16 the one who received five talents went and traded with them, and made another five.

17 Likewise, the one who received two made another two.

18 But the man who received one went off and dug a hole in the ground and buried his master’s money.


Buried his master’s money:  As we have seen before (cf. Mt 13:44), it was not unusual to guard valuables by burying them.  Remember, most of the land was desert, so buried objects would not deteriorate as they would here in the rich, moist soil of Chester County.


19 After a long time the master of those servants came back and settled accounts with them.


After a long time: again, we see a hint at the delay in the return of the Lord.


settled accounts: Although the first two servants have received and doubled large sums, their faithful trading is regarded by the master as fidelity in small matters only, compared with the great responsibilities now to be given to them. The latter are unspecified here, although we see a very specific responsibility given in Luke’s version.


20 The one who had received five talents came forward bringing the additional five. He said, ‘Master, you gave me five talents. See, I have made five more.’


21 His master said to him, ‘Well done, my good and faithful servant. Since you were faithful in small matters, I will give you great responsibilities. Come, share your master’s joy.


Share your master’s joy: probably the joy of the banquet of the kingdom; cf Matthew 8:11.


22 (Then) the one who had received two talents also came forward and said, ‘Master, you gave me two talents. See, I have made two more.’

23 His master said to him, ‘Well done, my good and faithful servant. Since you were faithful in small matters, I will give you great responsibilities. Come, share your master’s joy.’

24 Then the one who had received the one talent came forward and said, ‘Master, I knew you were a demanding person, harvesting where you did not plant and gathering where you did not scatter;


demanding person:  this indicates that the owner is demanding; this is, indeed, the point of the parable.


25 so out of fear I went off and buried your talent in the ground. Here it is back.’

26 His master said to him in reply, ‘You wicked, lazy servant! So you knew that I harvest where I did not plant and gather where I did not scatter?
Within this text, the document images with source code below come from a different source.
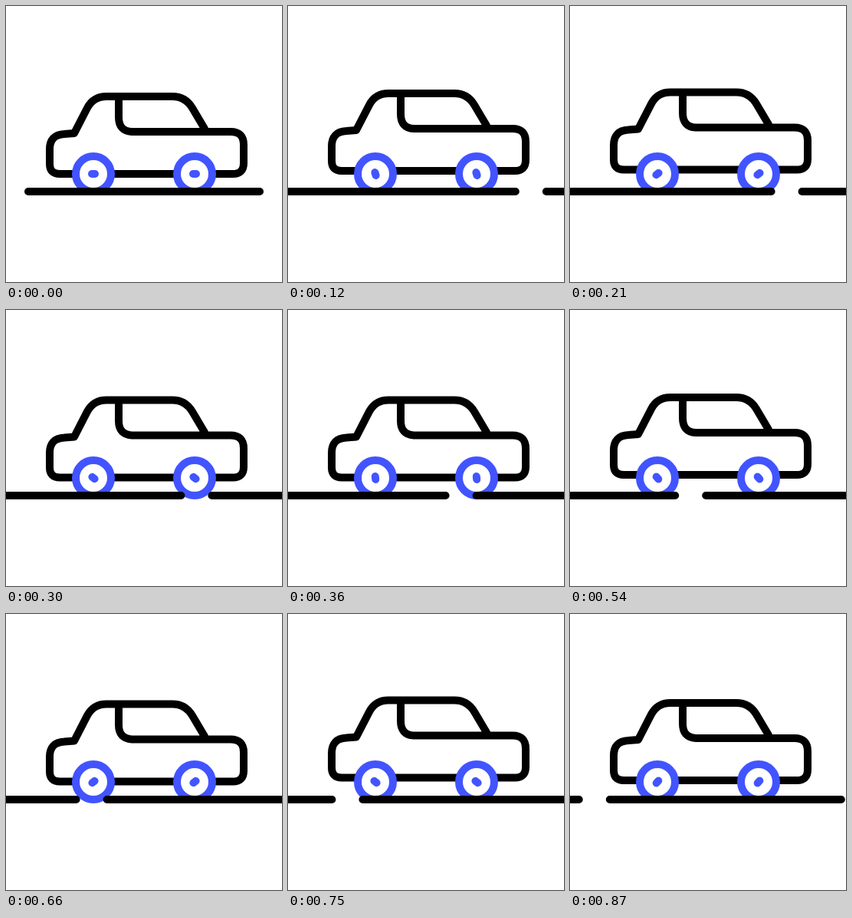
Recreate the animation shown at these times as an HTML page. Size 360 px wide and 360 px high, loop 900 ms.

```html
<!DOCTYPE html>
<html lang="en">
<head>
<meta charset="utf-8">
<title>Driving car</title>
<style>
  html, body { margin: 0; width: 100%; height: 100%; overflow: hidden; background: #fff; }
  svg { display: block; width: 100vw; height: 100vh; }
  path, circle { stroke-width: 10; stroke-linecap: round; stroke-linejoin: round; }
</style>
</head>
<body>
<svg viewBox="0 0 360 360" fill="none" stroke="#000">
  <g id="car">
    <path d="M259 160L243 133Q234 118 217 118H131Q114 118 106 133L89 166L76 167Q57 168 57 187V206Q57 219 70 219H296Q310 219 310 205V181Q310 164 293 164H164Q147 163 147 145V118"/>
  </g>
  <g stroke="#4254ff">
    <g transform="translate(114 219)">
      <circle r="23" fill="#fff"/>
      <path class="hub" d="M-2 0H2"/>
    </g>
    <g transform="translate(246 219)">
      <circle r="23" fill="#fff"/>
      <path class="hub" d="M-2 0H2"/>
    </g>
  </g>
  <path id="road" d="M29 242H331M371 242H673"/>
</svg>
<script>
  const LOOP = 900, STEP = 30, STEPS = 30;
  const ROAD_PERIOD = 342, BOUNCE = 6, BOUNCES = 3, TURNS = 2;
  const car = document.getElementById('car');
  const road = document.getElementById('road');
  const hubs = document.querySelectorAll('.hub');
  const start = performance.now();

  function draw() {
    const time = (performance.now() - start) % LOOP;
    // The rest pose is held for two steps.
    const p = Math.max(0, Math.floor(time / STEP) - 1) / STEPS;
    const lift = BOUNCE * (1 - Math.cos(2 * Math.PI * BOUNCES * p)) / 2;
    car.setAttribute('transform', `translate(0 ${-lift})`);
    road.setAttribute('transform', `translate(${-ROAD_PERIOD * p} 0)`);
    for (const hub of hubs) hub.setAttribute('transform', `rotate(${360 * TURNS * p})`);
    requestAnimationFrame(draw);
  }
  draw();
</script>
</body>
</html>
```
Wicked, lazy servant: this man’s inactivity is not negligible but seriously culpable. As punishment, he loses the gift he had received, that is now given to the first servant, whose possessions are already great.  


27 Should you not then have put my money in the bank so that I could have got it back with interest on my return?

28 Now then! Take the talent from him and give it to the one with ten.

29 For to everyone who has, more will be given and he will grow rich; but from the one who has not, even what he has will be taken away.


everyone who has: See the note on Matthew 13:12 where there is a similar application of this maxim.   This paradoxical saying indicates that the powers conferred upon followers of Christ grow with use and atrophy with disuse.  The punishment for this inactivity is as severe as any positive sin.


30 And throw this useless servant into the darkness outside, where there will be wailing and grinding of teeth.


wailing and grinding of teeth: this is a favorite phrase of Matthew (cf. 13:42, 50; 22:13; 24:51) but is found only once outside of Matthew (cf. Lk 13:28).  It is a reference to hell, and would be very clear to the people of the day, who were familiar with the danger of being thrown outside at night where wild animals hunted.


For comparison purposes, let’s look at the Lucan version of this same parable: Lk 19:12-27.  Here, the amount given is much less; 60 minas were equivalent to a talent in ancient Greece.  But, the reward is more clearly specified.


This weekend, it’s important to study all three readings; as you saw, the second reading helps us understand the first and third readings.  As we are waiting the Lord’s return, we do well to be hard at work, and we do so with joy, using our talents to build up the Kingdom of God here on earth so that, when the Lord comes, we will be rewarded for our labor by being welcomed into God’s kingdom.